Among the entries below, find every line that has "function" and pull it out.
------------
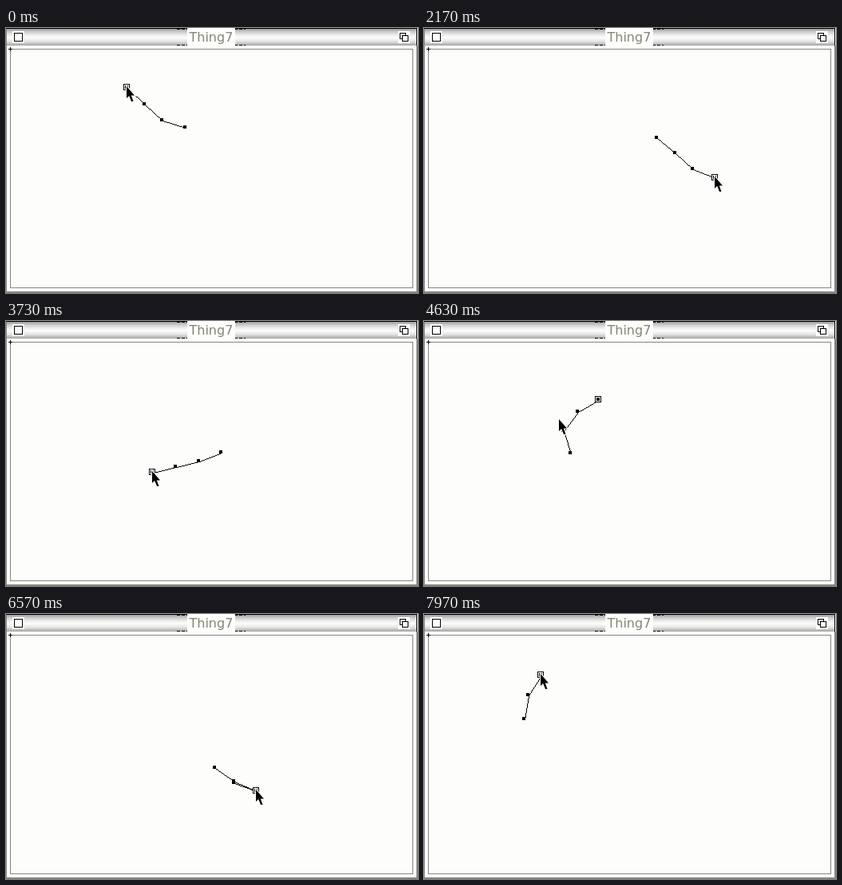
Animation, 516 px wide and 332 px high, one loop 8000 ms. Source, as an HTML page with a canvas:

```html
<!DOCTYPE html>
<html lang="en">
<head>
<meta charset="utf-8">
<title>Thing7</title>
<style>
html, body { margin: 0; width: 100%; height: 100%; overflow: hidden; background: #fdfdfb; }
.window { position: relative; width: 516px; height: 332px; overflow: hidden; }
svg, canvas { position: absolute; left: 0; top: 0; }
text { font: 16px "DejaVu Sans", sans-serif; fill: #848476; }
.edge { fill: none; stroke: #86867e; }
</style>
</head>
<body>
<div class="window">
  <svg width="516" height="332" shape-rendering="crispEdges">
    <defs>
      <linearGradient id="bar" x1="0" y1="0" x2="0" y2="1">
        <stop offset="0" stop-color="#8c8c8c"/>
        <stop offset=".2" stop-color="#c8c8ca"/>
        <stop offset=".4" stop-color="#eeeeee"/>
        <stop offset=".55" stop-color="#fdfdfb"/>
        <stop offset=".75" stop-color="#e6e6e6"/>
        <stop offset="1" stop-color="#a4a4a4"/>
      </linearGradient>
    </defs>
    <rect width="516" height="332" fill="#fdfdfb"/>
    <rect width="515" height="22" fill="url(#bar)"/>
    <path class="edge" d="M.5 0V331"/>
    <path class="edge" d="M0 331H515V22" stroke-width="2"/>
    <path d="M0 .5H515M514.5 0V22" stroke="#000"/>
    <path d="M214 1.5H300M214 21.5H300" stroke="#000" stroke-dasharray="4 2"/>
    <rect x="227" width="60" height="23" fill="#fdfdfb"/>
    <rect class="edge" x="5.5" y="26.5" width="504" height="299"/>
    <path d="M3 26.5H8M5.5 24V29" stroke="#000"/>
    <g fill="#fff" stroke="#000">
      <rect x="8" y="4" width="15" height="15" stroke="none"/>
      <rect x="10.5" y="6.5" width="10" height="10"/>
      <rect x="491" y="4" width="15" height="15" stroke="none"/>
      <rect x="493.5" y="6.5" width="7" height="7"/>
      <rect x="496.5" y="9.5" width="7" height="7"/>
    </g>
    <text x="229.5" y="17">Thing7</text>
  </svg>
  <canvas id="stage" width="516" height="332"></canvas>
</div>
<script>
const LOOP = 8000, STEPS = 240, LINK = 30;
const RELEASE = 4320, REGRAB = 5100;
const ctx = document.getElementById('stage').getContext('2d');

// Pointer stops: x, y, arrival and, where it rests, departure
const stops = [
  [151, 74, 0, 900], [190, 78, 1280], [253, 64, 1630], [348, 191, 2110],
  [440, 108, 2470, 2880], [280, 164, 3370], [183, 189, 3690, 3770],
  [108, 152, 4050], [218, 98, 4300, 4330], [164, 127, 4700, 5880],
  [245, 188, 6350], [313, 221, 6570], [395, 190, 6720], [350, 110, 7050],
  [208, 203, 7500], [92, 155, 7750], [146, 76, 7970]
].map(([x, y, arrive, leave = arrive]) => ({ at: [x, y], arrive, leave }));

const stepTime = k => Math.round(k * 10 / 3) * 10;
const heldAt = t => t < RELEASE ? 0 : t < REGRAB ? -1 : 2;

function slope(i, axis) {
  const a = stops[i - 1], b = stops[i], c = stops[i + 1];
  if (!a || !c || b.leave > b.arrive) return 0;
  return (c.at[axis] - a.at[axis]) / (c.arrive - a.leave);
}

// Smooth curve through the stops
function pointer(t) {
  const i = Math.max(1, stops.findIndex(s => s.arrive > t));
  const a = stops[t >= LOOP - 30 ? stops.length - 2 : i - 1];
  const n = stops.indexOf(a), b = stops[n + 1], d = b.arrive - a.leave;
  const u = Math.min(1, Math.max(0, (t - a.leave) / d)), v = 1 - u;
  return [0, 1].map(axis =>
    v * v * (1 + 2 * u) * a.at[axis] + u * u * (3 - 2 * u) * b.at[axis] +
    u * v * d * (v * slope(n, axis) - u * slope(n + 1, axis)));
}

// Keep each joint one link away from its neighbour on the held side
function follow(joints, held) {
  const pull = (i, from) => {
    const [x, y] = joints[from];
    const dx = joints[i][0] - x, dy = joints[i][1] - y;
    const s = LINK / (Math.hypot(dx, dy) || 1);
    joints[i] = [x + dx * s, y + dy * s];
  };
  for (let i = held + 1; i < 4; i++) pull(i, i - 1);
  for (let i = held - 1; i >= 0; i--) pull(i, i + 1);
}

// Drag the chain along the pointer's whole route once
function buildSteps() {
  const joints = [[151, 74], [173, 95], [195, 115], [224, 124]];
  return Array.from({ length: STEPS }, (_, k) => {
    const t = stepTime(k), held = heldAt(t);
    if (held >= 0) {
      const [x, y] = pointer(t), [hx, hy] = joints[held];
      if (Math.hypot(x - hx, y - hy) > 0.01) {
        joints[held] = [x, y];
        follow(joints, held);
      }
    }
    return joints.map(p => p.map(Math.round));
  });
}

function pixelLine([x0, y0], [x1, y1]) {
  const n = Math.max(Math.abs(x1 - x0), Math.abs(y1 - y0), 1);
  for (let i = 0; i <= n; i++) {
    ctx.fillRect(Math.round(x0 + (x1 - x0) * i / n), Math.round(y0 + (y1 - y0) * i / n), 1, 1);
  }
}

function square([x, y], size, color) {
  ctx.fillStyle = color;
  ctx.fillRect(x - size / 2, y - size / 2, size, size);
}

const arrow = new Path2D('M0 0V15L3.2 12L6 19H8.5L5.8 11.5H10Z');

function drawPointer(t) {
  const [x, y] = pointer(t).map(Math.round);
  ctx.save();
  ctx.translate(x, y - 1);
  ctx.strokeStyle = '#fff';
  ctx.lineWidth = 2;
  ctx.stroke(arrow);
  ctx.fillStyle = '#000';
  ctx.fill(arrow);
  ctx.restore();
}

const steps = buildSteps();

function draw(k) {
  const t = stepTime(k), joints = steps[k];
  const marked = joints[t < REGRAB ? 0 : 2];
  ctx.clearRect(0, 0, 516, 332);
  ctx.fillStyle = '#000';
  // Lines hang one pixel right of and below the joint centres
  const ends = joints.map(p => p.map(c => c + 1));
  for (let i = 0; i < 3; i++) pixelLine(ends[i], ends[i + 1]);
  square(marked, 8, '#000');
  square(marked, 6, '#fff');
  joints.forEach(p => square(p, 4, '#000'));
  drawPointer(t);
}

const began = performance.now();
function tick() {
  const t = (performance.now() - began) % LOOP;
  draw(Math.min(STEPS - 1, Math.floor((t + 3.4) * STEPS / LOOP)));
  requestAnimationFrame(tick);
}
tick();
</script>
</body>
</html>
```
------------
### RESPONSE BOX
function slope(i, axis) {
function pointer(t) {
function follow(joints, held) {
function buildSteps() {
function pixelLine([x0, y0], [x1, y1]) {
function square([x, y], size, color) {
function drawPointer(t) {
function draw(k) {
function tick() {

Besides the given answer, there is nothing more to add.